▶ **DATA TO USE**:
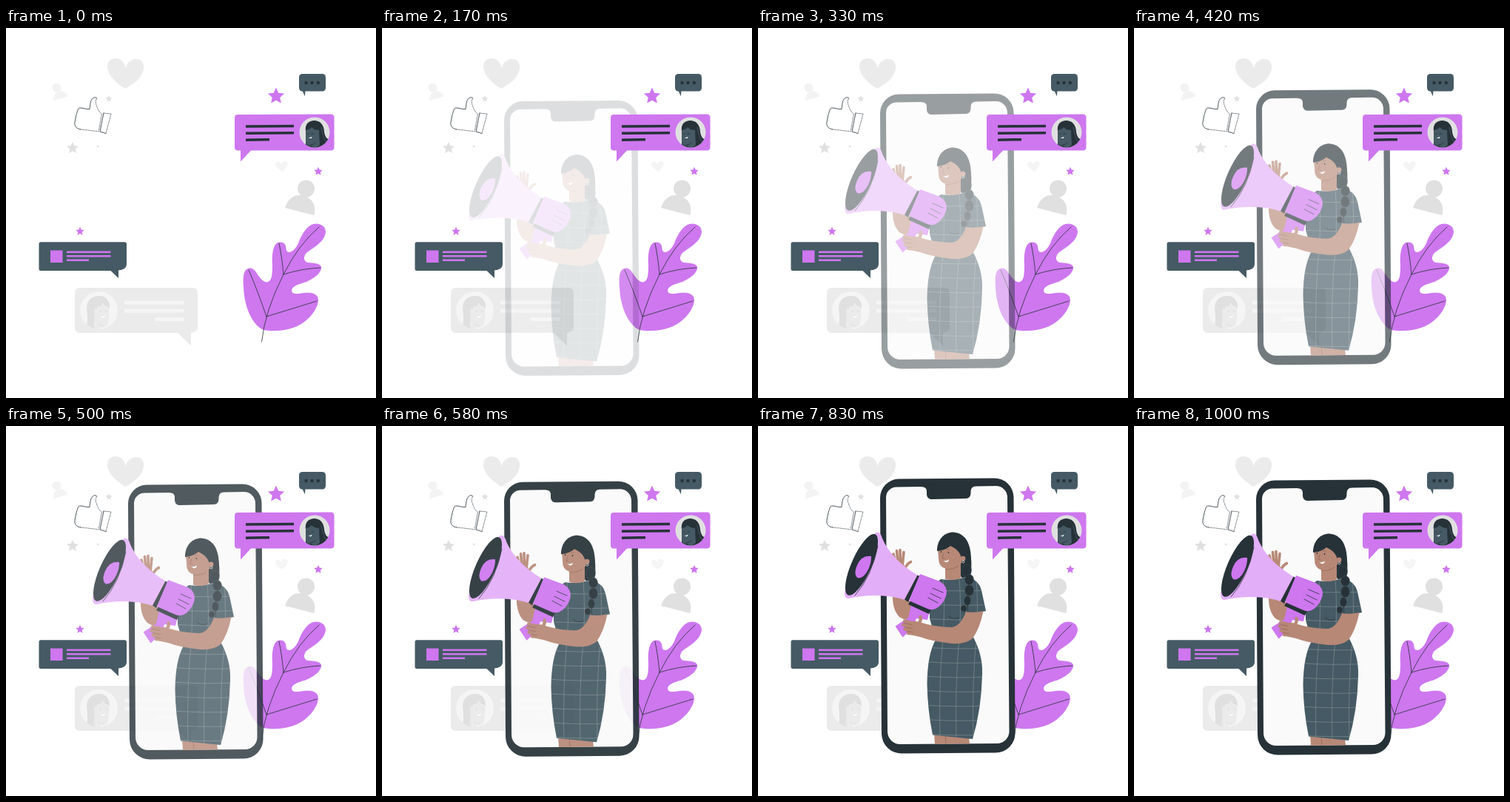
These frames come from a looping animation (500 by 500 pixels, 1040 ms). An HTML page:

```html
<!DOCTYPE html>
<html lang="en">
<head>
<meta charset="utf-8">
<title>Announcement</title>
<style>
  html, body { margin: 0; height: 100%; overflow: hidden; background: #fff; }
  svg { display: block; width: 100vw; height: 100vh; }
  .purple { fill: #ce77ef; }
  .ink { fill: #263238; }
  .slate { fill: #455a64; }
  .skin { fill: #b78876; }
  .line { fill: none; stroke: #263238; stroke-width: .8; stroke-linecap: round; stroke-linejoin: round; }
  .faint { stroke-width: .6; stroke-dasharray: 1.4 1.2; }
  .fingers { fill: none; stroke: #b78876; stroke-width: 3.6; stroke-linecap: round; }
  .grip { stroke-width: 4.4; }
  .crease { fill: none; stroke: #8f6251; stroke-width: .7; stroke-linecap: round; }
</style>
</head>
<body>
<svg viewBox="0 0 500 500">
  <defs>
    <clipPath id="avatar"><circle cx="417" cy="141" r="20.5"/></clipPath>
    <clipPath id="paleAvatar"><circle cx="125.5" cy="381.5" r="25.5"/></clipPath>
    <clipPath id="mouth"><ellipse cx="140" cy="189.300" rx="13.500" ry="45" transform="rotate(24 140 189.300)"/></clipPath>
    <path id="dressShape" d="M247 209Q264 211 278 207L286 207.500Q299 211 302 224L308 252Q297 255 284 254L289 284Q304 310 303 337Q302 385 290 425L236 419.500Q229 385 228.500 350Q229 310 240 291L232 262Q231 238 238 216Z"/>
    <clipPath id="dress"><use href="#dressShape"/></clipPath>
  </defs>

  <!-- hearts and people -->
  <path fill="#ebebeb" d="M161 82C150 75 137 64 137 52C137 44 143 40.500 149 41C156 41.500 160 47 161.500 54C164 46 170 42 176 42C183 42 187 47 186 55C184 68 172 76 161 82Z"/>
  <path fill="#f5f5f5" d="M373.500 193.500C368 191 363.500 187 364 183C365 179 371 180 372 184C373 179.500 379 178 380.500 182C381 187 377 191 373.500 193.500Z"/>
  <g fill="#f3f3f3"><circle cx="68.500" cy="80.500" r="6"/><path d="M64.500 98.500C63 90 68 85 74 85C79 86 83 90 83.500 92.500Z"/></g>
  <g fill="#e0e0e0"><circle cx="405.500" cy="217" r="11.500"/><path d="M377 243C381 230 390 224 401 226.500C413 229 420 239 416.500 253Z"/></g>

  <!-- thumb -->
  <path class="line" d="M101 137C95 136.500 92 132 93 127Q94.500 117 97.500 109.500Q98.500 107.500 102 108Q109 110 113 109.500C114 104 113.500 97 118 94.500Q121.500 92.500 122.500 95"/>
  <path class="line faint" d="M101 137Q111 138 126 140M122.500 95Q120 101 122.500 105Q124 112 129 116M129.500 116L125.500 138M132 115L142 116L135 142.500"/>
  <path class="line" d="M132 115L127 140L135 142.500"/>

  <g id="stars"></g>

  <!-- leaf -->
  <path class="purple" d="M348 408C335 403 322 380 321 350C320 335 321 325 330 324.500C338 324 342 342 352 343.500C359 343 360 335 360 320C359 305 361 290 370 289.500C378 289 378 295 379 301C383 306 390 301 395 291C400 278 408 264 420 264.500C430 265 434 273 431 280C427 291 415 297 407 303C401 308 402 316 408 317C415 318 424 317 426 323C427 330 417 338 408 342C399 346 387 347 386 355C387 361 395 359 403 358C412 357 421 358 422 367C422 380 407 400 385 406C372 410 358 410 348 408Z"/>
  <path class="line" d="M345.500 424Q350 382 375 333Q395 293 423 269M375 333Q373 310 369 291M375 333Q400 325 425 324M352 390Q340 355 328 327M352 390L420 369"/>

  <!-- small dark bubble -->
  <path class="slate" d="M400 84L404 92.500L404.500 84Z"/>
  <rect class="slate" x="396" y="62" width="36" height="23.500" rx="4.500"/>
  <g class="ink"><circle cx="405.500" cy="74" r="2.200"/><circle cx="413.500" cy="74" r="2.200"/><circle cx="421.800" cy="74" r="2.200"/></g>

  <!-- left dark bubble -->
  <path class="slate" d="M47 289.200H160Q163 289.200 163 292V320Q162 327 152 327.500V338L141.500 328H47Q44.500 328 44.500 325.500V292Q44.500 289.200 47 289.200Z"/>
  <path class="purple" d="M60 300.500h16.500v16.500h-16.500ZM82 301.500h59.500v2.400h-59.500ZM82 307h59.500v2.400h-59.500ZM82 312.600h30v2.400h-30Z"/>

  <!-- pale bubble -->
  <path fill="#ebebeb" d="M100 351H252Q259 351 259 358V405Q259 410 250 412V429.500L232 412H100Q93 412 93 405V358Q93 351 100 351Z"/>
  <path fill="#f5f5f5" d="M160 368.500h81v5h-81ZM160 379.800h81v5h-81ZM201 391h40v5h-40Z"/>
  <circle cx="125.500" cy="381.500" r="25.500" fill="#f5f5f5"/>
  <g clip-path="url(#paleAvatar)">
    <path fill="#e0e0e0" d="M109 404Q111 390 109 379C109 368 116 362 126 362C135 362 141 369 140 379L124 376L121 410Z"/>
    <path fill="#ebebeb" d="M119 380Q128 377 131 371Q133 376 139 377Q140 393 137 402Q134 406 128 404V410H119Z"/>
    <path fill="#fff" d="M127 390Q131 391 134 388Q133 394 127 390Z"/>
    <path fill="none" stroke="#d8d8d8" stroke-width=".8" d="M126 383h3M134 382h3M125 400q4 3 7 2"/>
  </g>

  <!-- rising phone and speaker -->
  <g id="rise">
    <path class="ink" d="M165 99A25.500 25.500 0 0 1 190 73.500L319 72.500A26 26 0 0 1 345.500 98L347.500 416A26.500 26.500 0 0 1 321 443.500L195 444.500A27 27 0 0 1 167 418Z"/>
    <path fill="#fafafa" d="M173 98A14 14 0 0 1 187 84.500L220 84Q228 84 228 90V95Q229 101 235 101L281 100Q287 100 287.500 93V90Q288 83.500 294 83.500L321 83A15.500 15.500 0 0 1 337 98L339.500 414A16.500 16.500 0 0 1 323 431L192 432A17 17 0 0 1 175 415Z"/>

    <!-- raised hand and arm -->
    <path class="fingers" d="M186.500 191L183 175M189.500 190L187.500 170.500M192.500 190L192 169.500M195 191L197 172.500M197 197Q201 188 206.500 185.500"/>
    <path class="skin" d="M184.500 188L197 188L201 200L188 198ZM182 228Q181 250 191 260Q200 266 211 263L208 240Z"/>

    <path class="skin" d="M238 417L285 422L286 431.200L239 431.700Z"/>
    <path class="crease" d="M253 420L254 431"/>
    <use href="#dressShape" class="slate"/>
    <path id="plaid" clip-path="url(#dress)" fill="none" stroke="#7f8b90" stroke-width=".7"/>
    <path class="line" d="M258 259Q264 265 272 261M284 254L282 238"/>

    <!-- head -->
    <path class="ink" d="M258 158L284 165Q291 184 287 206L275 207Z"/>
    <path class="skin" d="M253 188L274 184V207.500Q263 212 253 208.500Z"/>
    <path class="skin" d="M243 169Q247 163 255 160L272 160Q279 172 276 186Q268 196 258 195.500Q247 194.500 244.500 186Z"/>
    <path class="crease" d="M254 195.500Q264 196 271 191M251 174L249 180L252 181M246 169l3-1M255 169l4 0"/>
    <path class="ink" d="M242 171C242 155 252 145.500 264 145.500C280 147 289 160 288 188L275 186Q276 171 260 164Q253 170 242 171Z"/>
    <circle class="skin" cx="277" cy="181" r="3.400"/>
    <circle cx="277.500" cy="185.500" r="1.500" fill="none" stroke="#fafafa" stroke-width=".7"/>
    <g class="ink"><circle cx="247.500" cy="172" r=".9"/><circle cx="257.500" cy="173" r=".9"/></g>
    <path fill="#fff" d="M250.500 184Q254.500 185 258 182.500Q256.500 189 250.500 184Z"/>
    <g id="braid" class="ink" stroke="#4d5a60" stroke-width=".4"></g>

    <!-- megaphone -->
    <path class="purple" d="M208 240L232 252L229 264L214 262L210 274L195.500 287.500L185.500 272.500L203 261Z"/>
    <path class="ink" d="M206 238L235 248L231 256Q218 250 203 243Z"/>
    <path fill="#e3aef8" d="M160 145.500Q166 145 168 154Q180 182 216 204L200 237.500Q165 226 122 235Q115 235 118 221Q127 172 160 145.500Z"/>
    <g clip-path="url(#mouth)">
      <path class="ink" d="M100 130h80v120h-80Z"/>
      <path class="purple" d="M153 178Q140 176 134 190Q128.500 203 135 207.500Q143 208 149 196Q153.500 186 153 178Z"/>
    </g>
    <path class="line" d="M162 164Q154 205 131 231"/>
    <path class="ink" d="M215.500 203.500L218.500 205L203 240L198 236.500Z"/>
    <path class="purple" d="M219 202L246 212Q257 219 254.500 230Q251 243 240 249Q234 251.500 228 248.500L204 238Z"/>
    <path class="line" d="M236 221L250 227M233 228L247 235M230 234L243 241"/>

    <!-- holding arm -->
    <path class="skin" d="M281 253Q293 255 304.500 252Q300 275 290 289Q281 297 262 296Q235 293 219 287L205 284Q199 281 200 271Q206 263 218 267Q240 274 262 274Q274 272 281 253Z"/>
    <path class="fingers grip" d="M212 269L198 265.500M210 273L196.500 270.500M210 278L198.500 276.500M213 282L203 282M216 270Q221 265 219.500 260"/>
    <path class="crease" d="M197 268L208 270.500M198 273.500L208 275.500M201 279.500L209 280.500"/>
  </g>

  <!-- purple bubble -->
  <path class="purple" d="M313 117L439 116.500Q443.500 116.500 443.500 121V161Q443.500 165.500 439 165.500H331L317 180.500V165.500H313Q309 165.500 309 161V121.500Q309 117 313 117Z"/>
  <path class="ink" d="M324 131.200L389 130.800V134.300L324 134.700ZM324 140.600L389 140V143.500L324 144.100ZM324 149.400L356 149V152.500L324 152.900Z"/>
  <circle cx="417" cy="141" r="20.500" fill="#e0e0e0"/>
  <g clip-path="url(#avatar)">
    <path class="ink" d="M405 140Q403 126 417 125Q429 126 430 140Q431 150 438 151L430 165H404L405 157Z"/>
    <path class="slate" d="M405 138Q411 137 413 134Q417 138 423 138L424 158L418 162L411 159Q406 159 405 155Z"/>
    <path class="line" d="M407 143h2M413 143h3M411 158q5 0 7-3"/>
    <path fill="#fff" d="M409 148Q411.500 148.500 413.500 146.500Q413 151 409 148Z"/>
    <path fill="none" stroke="#536771" stroke-width=".6" d="M426 134Q429 150 434 157"/>
  </g>
</svg>
<script>
const PERIOD = 1040, FRAMES = 25, RISE = 30;
const el = id => document.getElementById(id);

function star(x, y, r, color) {
  const pts = Array.from({ length: 10 }, (_, i) => {
    const a = i * Math.PI / 5 - Math.PI / 2, d = i % 2 ? r * .48 : r;
    return `${(x + d * Math.cos(a)).toFixed(2)},${(y + d * Math.sin(a)).toFixed(2)}`;
  });
  return `<polygon points="${pts.join(' ')}" fill="${color}"/>`;
}
el('stars').innerHTML = [
  [139, 95.7, 4.6, '#e0e0e0'], [90, 162.3, 8.4, '#e0e0e0'], [124, 160, 2.2, '#e0e0e0'],
  [100, 274.8, 6, '#ce77ef'], [365, 92.2, 11.6, '#ce77ef'], [422, 193.8, 6, '#ce77ef']
].map(s => star(...s)).join('');

el('braid').innerHTML = [
  [282, 197, 6.5, 8], [285.5, 209.5, 6, 7], [285.5, 224, 6, 7.5], [283, 238, 4.5, 6.5], [278, 248.5, 4, 4.5]
].map(([x, y, rx, ry]) => `<ellipse cx="${x}" cy="${y}" rx="${rx}" ry="${ry}"/>`).join('');

let plaid = '';
for (let y = 223; y < 425; y += 19.5) plaid += `M225 ${y}Q265 ${y + 3} 310 ${y + 1}`;
for (const x of [250, 272, 295]) plaid += `M${x} 205Q${x + 3} 250 ${x} 288Q${x - 6} 350 ${x - 4} 430`;
el('plaid').setAttribute('d', plaid);

// cubic-bezier(.36, -.01, .5, 1.38), solved by bisection
function ease(p) {
  if (p >= 1) return 1;
  const curve = (s, a, b) => 3 * (1 - s) ** 2 * s * a + 3 * (1 - s) * s * s * b + s ** 3;
  let lo = 0, hi = 1;
  for (let i = 0; i < 30; i++) {
    const mid = (lo + hi) / 2;
    if (curve(mid, .36, .5) < p) lo = mid; else hi = mid;
  }
  return curve(lo, -.01, 1.38);
}

const start = performance.now();
function draw() {
  const t = (performance.now() - start) % PERIOD;
  const step = Math.min(FRAMES - 1, Math.floor((t + 4) / PERIOD * FRAMES));
  const e = ease((step + 1) / 24.5);
  el('rise').setAttribute('transform', `translate(0 ${(RISE * (1 - e)).toFixed(3)})`);
  el('rise').setAttribute('opacity', step < 2 ? 0 : Math.min(1, e));
  requestAnimationFrame(draw);
}
draw();
</script>
</body>
</html>
```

▶ **INSTRUCTIONS FOR THE TASK**: Count how many lines in the listing above contain the word "innerHTML", and respond with only that number.

▶ **EXERCISE OUTPUT**: 2